> _ASSIGNED TASK_: Among the records below, which lines contain the string "stop"? Report them.
[[ EXERCISE DATA open ]]
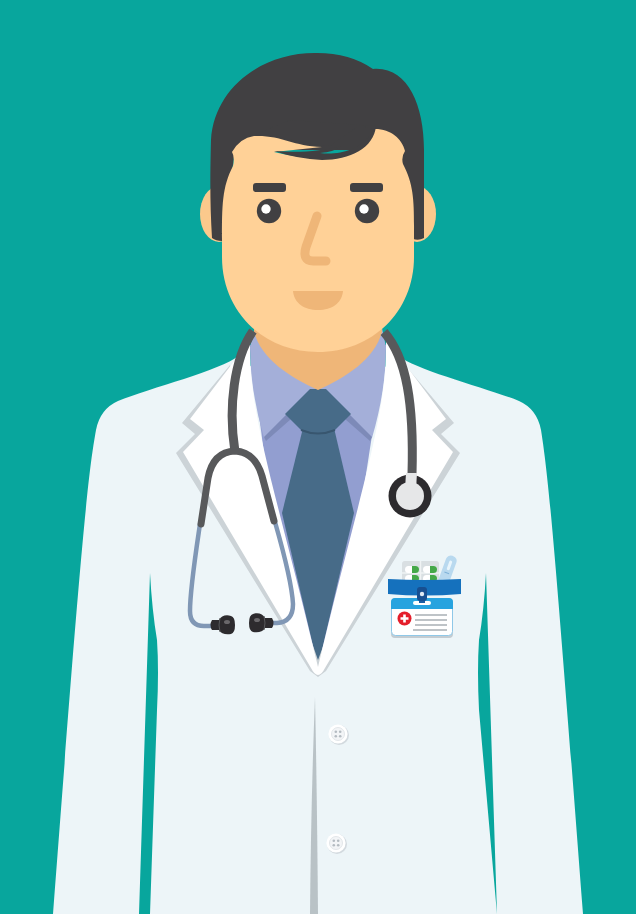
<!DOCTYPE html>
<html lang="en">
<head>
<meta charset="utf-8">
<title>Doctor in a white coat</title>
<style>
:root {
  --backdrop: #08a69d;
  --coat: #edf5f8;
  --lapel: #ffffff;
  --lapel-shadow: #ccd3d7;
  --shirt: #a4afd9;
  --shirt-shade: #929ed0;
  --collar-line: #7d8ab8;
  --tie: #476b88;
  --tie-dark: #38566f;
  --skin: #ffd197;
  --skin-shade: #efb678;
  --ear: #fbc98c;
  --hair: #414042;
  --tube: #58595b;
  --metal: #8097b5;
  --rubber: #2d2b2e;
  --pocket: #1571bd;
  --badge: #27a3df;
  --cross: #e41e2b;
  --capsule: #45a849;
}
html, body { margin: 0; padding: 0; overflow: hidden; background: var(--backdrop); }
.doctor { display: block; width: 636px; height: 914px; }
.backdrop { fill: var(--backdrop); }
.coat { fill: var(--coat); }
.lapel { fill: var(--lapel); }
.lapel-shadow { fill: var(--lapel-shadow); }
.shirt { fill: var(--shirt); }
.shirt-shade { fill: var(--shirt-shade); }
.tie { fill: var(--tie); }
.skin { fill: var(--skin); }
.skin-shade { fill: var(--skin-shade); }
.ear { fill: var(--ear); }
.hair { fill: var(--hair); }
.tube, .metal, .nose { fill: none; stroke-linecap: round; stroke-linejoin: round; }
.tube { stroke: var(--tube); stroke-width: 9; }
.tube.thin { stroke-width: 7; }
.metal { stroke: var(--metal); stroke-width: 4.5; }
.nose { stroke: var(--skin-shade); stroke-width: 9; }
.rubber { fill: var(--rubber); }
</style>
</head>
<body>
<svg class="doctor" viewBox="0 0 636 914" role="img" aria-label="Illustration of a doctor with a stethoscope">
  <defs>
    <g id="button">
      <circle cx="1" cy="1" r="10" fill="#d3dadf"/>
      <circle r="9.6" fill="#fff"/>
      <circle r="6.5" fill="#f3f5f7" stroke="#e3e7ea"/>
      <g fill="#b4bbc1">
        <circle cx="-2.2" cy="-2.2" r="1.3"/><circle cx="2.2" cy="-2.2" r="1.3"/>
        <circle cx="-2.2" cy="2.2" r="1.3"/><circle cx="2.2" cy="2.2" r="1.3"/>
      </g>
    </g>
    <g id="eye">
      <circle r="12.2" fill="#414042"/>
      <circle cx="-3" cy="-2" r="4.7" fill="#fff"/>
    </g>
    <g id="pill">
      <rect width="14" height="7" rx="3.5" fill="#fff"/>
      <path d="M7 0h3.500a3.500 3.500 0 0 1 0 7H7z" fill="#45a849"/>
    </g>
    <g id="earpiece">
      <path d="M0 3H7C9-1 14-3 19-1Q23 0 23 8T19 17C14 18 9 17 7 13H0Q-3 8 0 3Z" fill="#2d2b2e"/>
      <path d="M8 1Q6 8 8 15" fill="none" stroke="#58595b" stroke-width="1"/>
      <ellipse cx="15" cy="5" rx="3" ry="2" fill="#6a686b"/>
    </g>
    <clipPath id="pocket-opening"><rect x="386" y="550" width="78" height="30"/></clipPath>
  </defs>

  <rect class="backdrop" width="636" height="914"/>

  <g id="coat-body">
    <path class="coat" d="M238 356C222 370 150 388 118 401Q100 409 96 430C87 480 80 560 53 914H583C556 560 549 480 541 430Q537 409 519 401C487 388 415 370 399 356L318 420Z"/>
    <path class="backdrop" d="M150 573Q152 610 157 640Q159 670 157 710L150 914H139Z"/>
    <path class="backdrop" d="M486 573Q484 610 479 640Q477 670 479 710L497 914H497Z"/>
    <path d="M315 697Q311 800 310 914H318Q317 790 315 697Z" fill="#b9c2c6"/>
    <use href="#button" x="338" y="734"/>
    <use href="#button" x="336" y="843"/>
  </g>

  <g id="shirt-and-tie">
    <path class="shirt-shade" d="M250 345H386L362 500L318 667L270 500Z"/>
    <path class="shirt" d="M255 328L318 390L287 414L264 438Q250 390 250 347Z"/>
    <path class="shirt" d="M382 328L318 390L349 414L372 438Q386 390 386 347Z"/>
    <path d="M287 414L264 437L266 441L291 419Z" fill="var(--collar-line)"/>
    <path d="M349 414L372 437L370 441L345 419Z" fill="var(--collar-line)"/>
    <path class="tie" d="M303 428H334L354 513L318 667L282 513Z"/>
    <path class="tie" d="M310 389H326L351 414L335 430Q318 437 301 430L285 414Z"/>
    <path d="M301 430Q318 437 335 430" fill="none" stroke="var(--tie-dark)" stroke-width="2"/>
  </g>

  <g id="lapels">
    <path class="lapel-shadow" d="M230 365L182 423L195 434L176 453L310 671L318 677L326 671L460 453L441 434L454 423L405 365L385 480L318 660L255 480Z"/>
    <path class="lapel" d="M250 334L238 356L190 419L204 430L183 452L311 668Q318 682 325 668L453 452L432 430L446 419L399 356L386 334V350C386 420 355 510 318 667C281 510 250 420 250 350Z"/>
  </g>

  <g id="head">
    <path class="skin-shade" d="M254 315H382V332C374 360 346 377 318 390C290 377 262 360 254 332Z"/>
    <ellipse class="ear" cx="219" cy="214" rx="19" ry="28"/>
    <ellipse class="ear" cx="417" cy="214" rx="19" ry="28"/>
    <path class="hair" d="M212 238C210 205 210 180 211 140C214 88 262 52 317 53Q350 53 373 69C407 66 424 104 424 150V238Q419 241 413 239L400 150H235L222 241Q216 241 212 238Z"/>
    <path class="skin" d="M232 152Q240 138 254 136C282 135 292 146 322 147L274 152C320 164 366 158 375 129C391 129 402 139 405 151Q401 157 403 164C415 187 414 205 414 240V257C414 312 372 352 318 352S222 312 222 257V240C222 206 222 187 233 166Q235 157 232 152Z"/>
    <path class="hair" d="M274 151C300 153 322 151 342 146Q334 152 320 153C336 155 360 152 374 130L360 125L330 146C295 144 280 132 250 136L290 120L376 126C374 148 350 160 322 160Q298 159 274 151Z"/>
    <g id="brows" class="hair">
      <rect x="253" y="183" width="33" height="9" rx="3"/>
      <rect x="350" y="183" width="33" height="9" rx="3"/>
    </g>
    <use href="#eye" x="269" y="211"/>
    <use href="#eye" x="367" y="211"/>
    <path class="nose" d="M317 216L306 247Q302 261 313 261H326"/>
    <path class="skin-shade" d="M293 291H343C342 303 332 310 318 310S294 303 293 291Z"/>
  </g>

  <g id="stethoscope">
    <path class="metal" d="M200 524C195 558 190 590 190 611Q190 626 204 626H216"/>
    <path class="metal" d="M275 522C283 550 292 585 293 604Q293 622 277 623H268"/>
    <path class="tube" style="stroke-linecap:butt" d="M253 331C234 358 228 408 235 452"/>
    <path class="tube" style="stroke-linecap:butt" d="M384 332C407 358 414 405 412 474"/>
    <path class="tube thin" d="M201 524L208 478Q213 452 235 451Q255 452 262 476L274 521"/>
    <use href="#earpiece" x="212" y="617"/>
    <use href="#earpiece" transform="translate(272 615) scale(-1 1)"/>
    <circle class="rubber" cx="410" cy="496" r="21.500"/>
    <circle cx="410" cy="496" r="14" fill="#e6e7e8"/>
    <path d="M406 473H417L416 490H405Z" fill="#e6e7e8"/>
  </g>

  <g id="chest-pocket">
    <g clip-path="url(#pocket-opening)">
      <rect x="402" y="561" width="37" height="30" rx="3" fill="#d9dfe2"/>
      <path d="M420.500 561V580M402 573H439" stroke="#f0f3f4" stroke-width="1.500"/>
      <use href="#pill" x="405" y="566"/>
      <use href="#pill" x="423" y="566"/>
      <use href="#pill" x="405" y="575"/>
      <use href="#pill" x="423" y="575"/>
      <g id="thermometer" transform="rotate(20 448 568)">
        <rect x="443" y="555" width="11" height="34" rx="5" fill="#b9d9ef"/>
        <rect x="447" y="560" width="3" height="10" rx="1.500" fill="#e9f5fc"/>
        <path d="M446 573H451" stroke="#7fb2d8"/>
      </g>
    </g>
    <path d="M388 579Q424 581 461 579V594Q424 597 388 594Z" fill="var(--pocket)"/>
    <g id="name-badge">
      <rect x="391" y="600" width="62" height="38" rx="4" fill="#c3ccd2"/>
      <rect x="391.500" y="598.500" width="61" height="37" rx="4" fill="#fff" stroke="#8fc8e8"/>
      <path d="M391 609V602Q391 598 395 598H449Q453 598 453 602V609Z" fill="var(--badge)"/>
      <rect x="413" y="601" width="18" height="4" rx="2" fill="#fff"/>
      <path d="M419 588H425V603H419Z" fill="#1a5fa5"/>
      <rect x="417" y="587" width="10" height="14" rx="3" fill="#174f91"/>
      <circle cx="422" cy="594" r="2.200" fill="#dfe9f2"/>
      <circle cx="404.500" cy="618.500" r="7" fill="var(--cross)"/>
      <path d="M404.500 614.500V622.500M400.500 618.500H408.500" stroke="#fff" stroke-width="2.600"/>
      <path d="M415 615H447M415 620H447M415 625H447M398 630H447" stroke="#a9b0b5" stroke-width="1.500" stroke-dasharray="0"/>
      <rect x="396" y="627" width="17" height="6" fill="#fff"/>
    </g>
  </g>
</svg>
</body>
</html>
[[ EXERCISE DATA closed ]]
[[ EXERCISE DATA open ]]
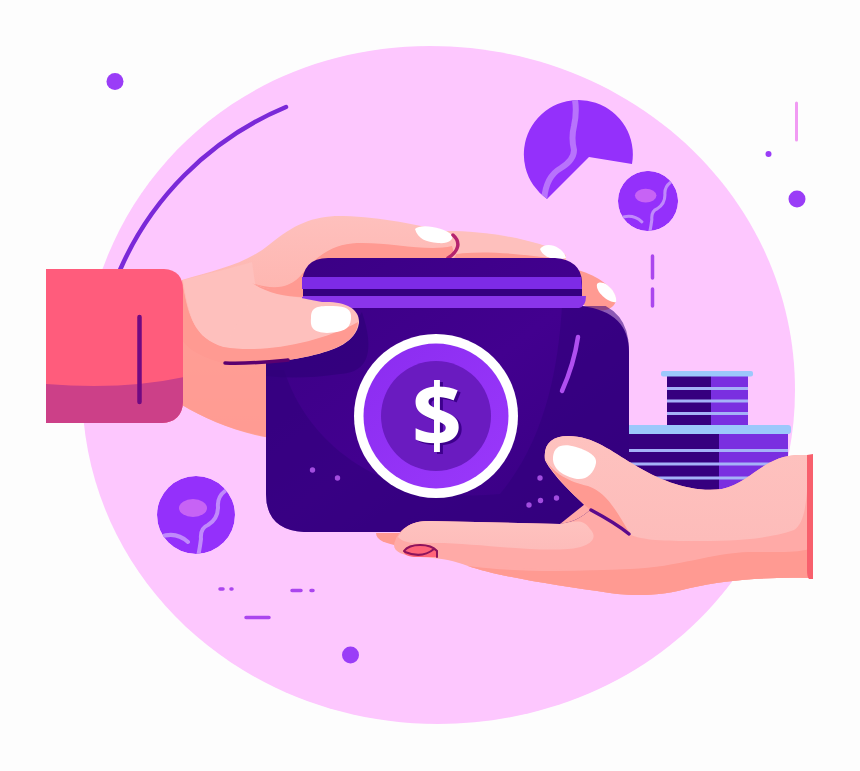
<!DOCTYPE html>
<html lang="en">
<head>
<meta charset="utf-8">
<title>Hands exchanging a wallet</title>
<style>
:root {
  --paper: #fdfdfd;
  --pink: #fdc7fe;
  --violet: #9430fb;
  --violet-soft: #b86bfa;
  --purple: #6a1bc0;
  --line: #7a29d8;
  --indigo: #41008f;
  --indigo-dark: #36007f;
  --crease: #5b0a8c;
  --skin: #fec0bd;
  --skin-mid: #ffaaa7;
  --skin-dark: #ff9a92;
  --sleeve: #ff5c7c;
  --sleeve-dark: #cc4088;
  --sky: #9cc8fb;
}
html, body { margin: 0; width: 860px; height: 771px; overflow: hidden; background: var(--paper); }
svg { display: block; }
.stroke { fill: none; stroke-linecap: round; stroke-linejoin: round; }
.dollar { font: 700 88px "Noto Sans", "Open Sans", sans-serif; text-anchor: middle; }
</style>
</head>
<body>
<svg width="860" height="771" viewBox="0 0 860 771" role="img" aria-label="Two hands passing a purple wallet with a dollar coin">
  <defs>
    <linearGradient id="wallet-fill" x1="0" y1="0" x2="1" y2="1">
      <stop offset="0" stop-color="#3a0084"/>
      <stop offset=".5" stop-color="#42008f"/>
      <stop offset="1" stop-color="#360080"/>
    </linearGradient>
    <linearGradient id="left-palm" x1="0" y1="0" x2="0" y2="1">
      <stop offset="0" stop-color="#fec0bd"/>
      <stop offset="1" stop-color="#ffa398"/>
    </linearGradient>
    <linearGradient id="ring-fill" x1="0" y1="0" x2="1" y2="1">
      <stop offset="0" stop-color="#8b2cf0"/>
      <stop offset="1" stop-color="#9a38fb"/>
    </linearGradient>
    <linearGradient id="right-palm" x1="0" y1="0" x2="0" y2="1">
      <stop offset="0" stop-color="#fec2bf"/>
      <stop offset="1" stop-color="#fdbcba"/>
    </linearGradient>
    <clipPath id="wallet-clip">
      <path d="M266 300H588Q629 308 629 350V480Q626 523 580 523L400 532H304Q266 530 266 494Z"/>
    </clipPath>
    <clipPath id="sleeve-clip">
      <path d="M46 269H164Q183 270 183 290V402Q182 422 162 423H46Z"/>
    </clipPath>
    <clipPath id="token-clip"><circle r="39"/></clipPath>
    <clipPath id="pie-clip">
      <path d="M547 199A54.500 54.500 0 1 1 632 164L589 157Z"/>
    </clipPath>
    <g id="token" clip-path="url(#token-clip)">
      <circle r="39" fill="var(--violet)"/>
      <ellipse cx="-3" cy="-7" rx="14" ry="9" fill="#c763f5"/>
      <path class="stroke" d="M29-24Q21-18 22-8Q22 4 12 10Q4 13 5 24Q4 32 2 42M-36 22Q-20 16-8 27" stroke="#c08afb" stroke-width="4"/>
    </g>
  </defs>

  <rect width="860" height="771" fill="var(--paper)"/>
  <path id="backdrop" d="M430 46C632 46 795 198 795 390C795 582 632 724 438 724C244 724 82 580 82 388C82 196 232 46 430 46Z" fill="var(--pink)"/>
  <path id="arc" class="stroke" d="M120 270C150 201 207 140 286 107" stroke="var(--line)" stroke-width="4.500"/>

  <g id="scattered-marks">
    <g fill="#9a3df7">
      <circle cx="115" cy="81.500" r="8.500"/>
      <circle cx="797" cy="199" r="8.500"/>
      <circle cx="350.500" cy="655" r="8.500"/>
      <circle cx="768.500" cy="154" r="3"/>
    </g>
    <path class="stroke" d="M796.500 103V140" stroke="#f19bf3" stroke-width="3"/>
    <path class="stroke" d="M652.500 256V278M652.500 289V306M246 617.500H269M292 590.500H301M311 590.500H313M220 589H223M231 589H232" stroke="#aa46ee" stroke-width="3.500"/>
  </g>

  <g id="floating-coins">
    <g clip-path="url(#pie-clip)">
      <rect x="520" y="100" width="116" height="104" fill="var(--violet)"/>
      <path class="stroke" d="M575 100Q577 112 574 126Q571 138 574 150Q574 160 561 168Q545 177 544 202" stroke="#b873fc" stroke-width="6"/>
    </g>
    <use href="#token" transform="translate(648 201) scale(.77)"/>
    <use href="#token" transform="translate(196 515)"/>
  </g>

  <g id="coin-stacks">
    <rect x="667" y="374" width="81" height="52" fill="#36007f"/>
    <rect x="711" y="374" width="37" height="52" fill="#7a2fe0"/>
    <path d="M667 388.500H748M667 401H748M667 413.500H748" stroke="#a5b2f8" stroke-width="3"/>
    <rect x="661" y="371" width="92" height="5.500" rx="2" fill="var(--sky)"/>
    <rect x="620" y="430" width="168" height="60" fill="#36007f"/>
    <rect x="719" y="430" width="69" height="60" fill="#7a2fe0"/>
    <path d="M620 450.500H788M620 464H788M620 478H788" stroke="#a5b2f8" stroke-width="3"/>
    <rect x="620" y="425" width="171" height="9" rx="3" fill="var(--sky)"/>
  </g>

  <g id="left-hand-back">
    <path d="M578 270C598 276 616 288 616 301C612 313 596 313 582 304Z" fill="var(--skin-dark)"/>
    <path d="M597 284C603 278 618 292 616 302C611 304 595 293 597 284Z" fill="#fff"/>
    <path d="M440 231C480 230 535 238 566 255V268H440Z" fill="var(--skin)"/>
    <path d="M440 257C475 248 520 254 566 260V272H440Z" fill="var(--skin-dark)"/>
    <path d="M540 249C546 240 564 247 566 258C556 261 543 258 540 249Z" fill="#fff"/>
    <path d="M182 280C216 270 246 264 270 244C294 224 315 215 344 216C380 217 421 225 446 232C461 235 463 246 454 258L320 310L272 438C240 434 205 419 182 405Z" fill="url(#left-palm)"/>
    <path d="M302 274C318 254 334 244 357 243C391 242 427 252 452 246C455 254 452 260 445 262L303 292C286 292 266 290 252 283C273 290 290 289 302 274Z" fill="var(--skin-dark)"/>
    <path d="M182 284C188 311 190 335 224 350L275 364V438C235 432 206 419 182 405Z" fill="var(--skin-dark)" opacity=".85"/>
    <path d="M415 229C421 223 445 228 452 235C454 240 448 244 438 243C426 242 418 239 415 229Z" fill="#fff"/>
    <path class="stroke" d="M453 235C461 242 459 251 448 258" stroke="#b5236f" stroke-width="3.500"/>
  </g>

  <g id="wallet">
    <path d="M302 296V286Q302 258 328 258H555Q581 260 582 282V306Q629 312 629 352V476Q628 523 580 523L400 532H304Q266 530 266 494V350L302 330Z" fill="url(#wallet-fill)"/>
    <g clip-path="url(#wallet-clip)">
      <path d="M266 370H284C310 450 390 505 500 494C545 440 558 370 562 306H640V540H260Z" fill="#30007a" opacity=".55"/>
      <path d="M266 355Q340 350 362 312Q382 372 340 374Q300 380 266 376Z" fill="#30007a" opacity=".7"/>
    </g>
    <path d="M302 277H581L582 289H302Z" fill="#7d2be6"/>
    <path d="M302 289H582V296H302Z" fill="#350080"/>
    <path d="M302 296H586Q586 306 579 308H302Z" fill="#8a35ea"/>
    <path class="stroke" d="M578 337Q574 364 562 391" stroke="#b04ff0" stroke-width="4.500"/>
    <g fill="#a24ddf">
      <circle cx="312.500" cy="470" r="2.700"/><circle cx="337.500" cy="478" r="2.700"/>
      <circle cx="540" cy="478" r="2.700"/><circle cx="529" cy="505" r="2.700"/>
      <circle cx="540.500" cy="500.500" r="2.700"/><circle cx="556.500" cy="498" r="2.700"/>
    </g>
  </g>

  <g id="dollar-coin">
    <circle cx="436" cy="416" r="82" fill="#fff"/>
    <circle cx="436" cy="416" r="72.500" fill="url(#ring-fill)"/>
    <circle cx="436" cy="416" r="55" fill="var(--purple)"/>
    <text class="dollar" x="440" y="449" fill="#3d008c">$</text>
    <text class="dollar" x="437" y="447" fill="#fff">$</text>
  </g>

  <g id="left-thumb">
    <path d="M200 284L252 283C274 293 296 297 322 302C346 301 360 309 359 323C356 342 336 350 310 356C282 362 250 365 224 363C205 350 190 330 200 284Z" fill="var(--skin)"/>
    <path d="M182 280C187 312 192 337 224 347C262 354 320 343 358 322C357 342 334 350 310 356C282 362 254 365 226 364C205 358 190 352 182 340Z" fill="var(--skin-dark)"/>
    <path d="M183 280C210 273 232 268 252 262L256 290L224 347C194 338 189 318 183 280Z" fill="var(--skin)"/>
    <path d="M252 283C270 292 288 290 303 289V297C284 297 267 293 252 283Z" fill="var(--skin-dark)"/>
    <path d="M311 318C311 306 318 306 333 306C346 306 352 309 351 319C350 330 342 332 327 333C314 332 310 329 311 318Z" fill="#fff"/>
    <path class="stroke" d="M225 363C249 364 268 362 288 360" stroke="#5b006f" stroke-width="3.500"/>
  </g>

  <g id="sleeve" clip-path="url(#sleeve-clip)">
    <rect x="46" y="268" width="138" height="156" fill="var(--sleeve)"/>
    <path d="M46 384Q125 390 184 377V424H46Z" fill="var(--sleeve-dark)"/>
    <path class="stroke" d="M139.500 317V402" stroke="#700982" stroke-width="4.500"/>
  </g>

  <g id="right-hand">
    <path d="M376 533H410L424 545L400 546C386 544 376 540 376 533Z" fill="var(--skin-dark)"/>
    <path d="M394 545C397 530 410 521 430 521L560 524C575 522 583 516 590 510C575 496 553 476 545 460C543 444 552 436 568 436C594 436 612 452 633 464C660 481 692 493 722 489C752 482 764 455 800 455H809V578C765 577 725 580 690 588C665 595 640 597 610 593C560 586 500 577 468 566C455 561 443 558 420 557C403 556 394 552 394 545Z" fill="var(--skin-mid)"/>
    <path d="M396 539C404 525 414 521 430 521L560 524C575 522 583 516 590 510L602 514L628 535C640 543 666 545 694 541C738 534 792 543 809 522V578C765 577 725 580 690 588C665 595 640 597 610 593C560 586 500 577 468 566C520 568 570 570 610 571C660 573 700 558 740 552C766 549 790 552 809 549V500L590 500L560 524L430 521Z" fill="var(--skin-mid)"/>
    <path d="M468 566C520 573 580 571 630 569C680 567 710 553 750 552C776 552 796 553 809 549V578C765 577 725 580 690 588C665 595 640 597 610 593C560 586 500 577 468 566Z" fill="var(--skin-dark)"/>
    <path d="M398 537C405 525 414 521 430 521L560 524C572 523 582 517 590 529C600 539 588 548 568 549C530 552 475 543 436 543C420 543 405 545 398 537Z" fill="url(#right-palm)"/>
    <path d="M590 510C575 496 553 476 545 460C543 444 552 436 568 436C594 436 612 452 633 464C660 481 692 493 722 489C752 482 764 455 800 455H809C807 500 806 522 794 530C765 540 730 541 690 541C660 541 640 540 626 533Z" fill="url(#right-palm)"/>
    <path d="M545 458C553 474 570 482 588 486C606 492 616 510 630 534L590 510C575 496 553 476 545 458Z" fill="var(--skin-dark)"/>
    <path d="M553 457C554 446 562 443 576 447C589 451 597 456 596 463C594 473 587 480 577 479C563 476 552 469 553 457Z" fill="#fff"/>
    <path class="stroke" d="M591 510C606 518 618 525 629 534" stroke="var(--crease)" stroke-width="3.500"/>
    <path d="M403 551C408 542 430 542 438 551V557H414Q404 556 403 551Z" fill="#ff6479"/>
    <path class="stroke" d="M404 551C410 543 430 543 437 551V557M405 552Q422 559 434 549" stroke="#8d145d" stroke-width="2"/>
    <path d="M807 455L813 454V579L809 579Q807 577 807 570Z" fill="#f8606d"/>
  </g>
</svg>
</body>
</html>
[[ EXERCISE DATA closed ]]
> _WRITTEN SOLUTION_:
      <stop offset="0" stop-color="#3a0084"/>
      <stop offset=".5" stop-color="#42008f"/>
      <stop offset="1" stop-color="#360080"/>
      <stop offset="0" stop-color="#fec0bd"/>
      <stop offset="1" stop-color="#ffa398"/>
      <stop offset="0" stop-color="#8b2cf0"/>
      <stop offset="1" stop-color="#9a38fb"/>
      <stop offset="0" stop-color="#fec2bf"/>
      <stop offset="1" stop-color="#fdbcba"/>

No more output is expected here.